= Activity =
Search the data below for the string "nearest". Extract every line that contains it.
Segment Start: Supplied data
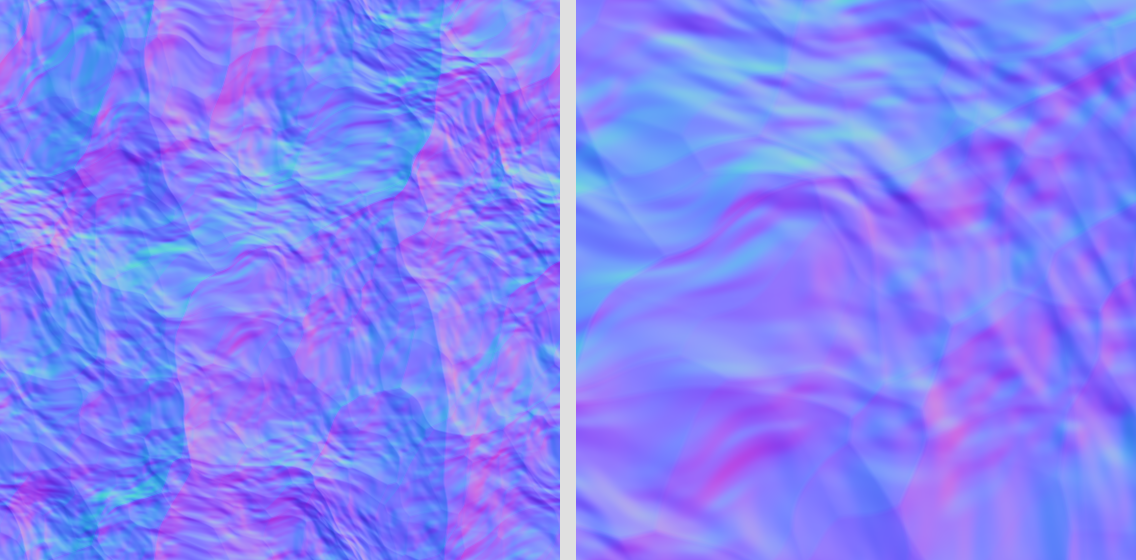
Left, the full canvas; right, a detail of the centre.
Write a WebGL 1 fragment shader that draws this texture map.

```glsl
precision highp float;

uniform vec2 u_resolution;

const float SLOPE_STEP = 0.002;

// Two random values per lattice point, without sine
vec2 hash22(vec2 p, float seed) {
  vec3 a = fract(vec3(p.xyx + seed * 7.31) * vec3(0.1031, 0.1030, 0.0973));
  a += dot(a, a.yzx + 33.33);
  return fract((a.xx + a.yz) * a.zy);
}

// Smooth value noise; period is a whole number of lattice cells
vec2 tileNoise(vec2 uv, vec2 period, float seed) {
  vec2 p = uv * period;
  vec2 i = floor(p);
  vec2 f = p - i;
  vec2 w = f * f * f * (f * (f * 6.0 - 15.0) + 10.0);
  vec2 a = hash22(mod(i, period), seed);
  vec2 b = hash22(mod(i + vec2(1.0, 0.0), period), seed);
  vec2 c = hash22(mod(i + vec2(0.0, 1.0), period), seed);
  vec2 d = hash22(mod(i + 1.0, period), seed);
  return mix(mix(a, b, w.x), mix(c, d, w.x), w.y) - 0.5;
}

// Rounded lumps that meet in sharp creases
float tileLumps(vec2 uv, vec2 period, float seed) {
  vec2 p = uv * period;
  vec2 i = floor(p);
  vec2 f = p - i;
  float nearest = 8.0;
  for (int y = -1; y <= 1; y++) {
    for (int x = -1; x <= 1; x++) {
      vec2 cell = vec2(float(x), float(y));
      vec2 offset = cell + hash22(mod(i + cell, period), seed) - f;
      nearest = min(nearest, dot(offset, offset));
    }
  }
  return -nearest;
}

// Rock relief from broad boulders down to fine grain
float rockHeight(vec2 uv) {
  vec2 bent = uv + 0.10 * tileNoise(uv, vec2(4.0), 1.0);
  bent += 0.028 * tileNoise(uv, vec2(13.0), 2.0);
  vec2 sheared = vec2(bent.x, bent.x + bent.y);

  float h = 0.062 * tileLumps(bent, vec2(3.0, 2.0), 3.0);
  h += 0.019 * tileLumps(bent, vec2(7.0, 7.0), 4.0);
  h += 0.0055 * tileLumps(bent, vec2(16.0, 17.0), 5.0);
  h += 0.045 * tileNoise(bent, vec2(4.0, 5.0), 6.0).x;
  h += 0.0065 * tileNoise(bent, vec2(22.0, 36.0), 7.0).x;
  h += 0.0030 * tileNoise(sheared, vec2(30.0, 44.0), 8.0).x;
  h += 0.0026 * tileNoise(bent, vec2(58.0, 84.0), 9.0).x;
  return h;
}

// Slope of the relief by central differences
vec2 rockSlope(vec2 uv, float e) {
  vec2 dx = vec2(e, 0.0);
  vec2 dy = vec2(0.0, e);
  return vec2(rockHeight(uv + dx) - rockHeight(uv - dx),
              rockHeight(uv + dy) - rockHeight(uv - dy)) / (2.0 * e);
}

void main() {
  vec2 uv = gl_FragCoord.xy / u_resolution;
  vec3 normal = normalize(vec3(rockSlope(uv, SLOPE_STEP), 1.0));
  gl_FragColor = vec4(normal * 0.5 + 0.5, 1.0);
}
```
Segment End: Supplied data
= Written response =
  float nearest = 8.0;
      nearest = min(nearest, dot(offset, offset));
  return -nearest;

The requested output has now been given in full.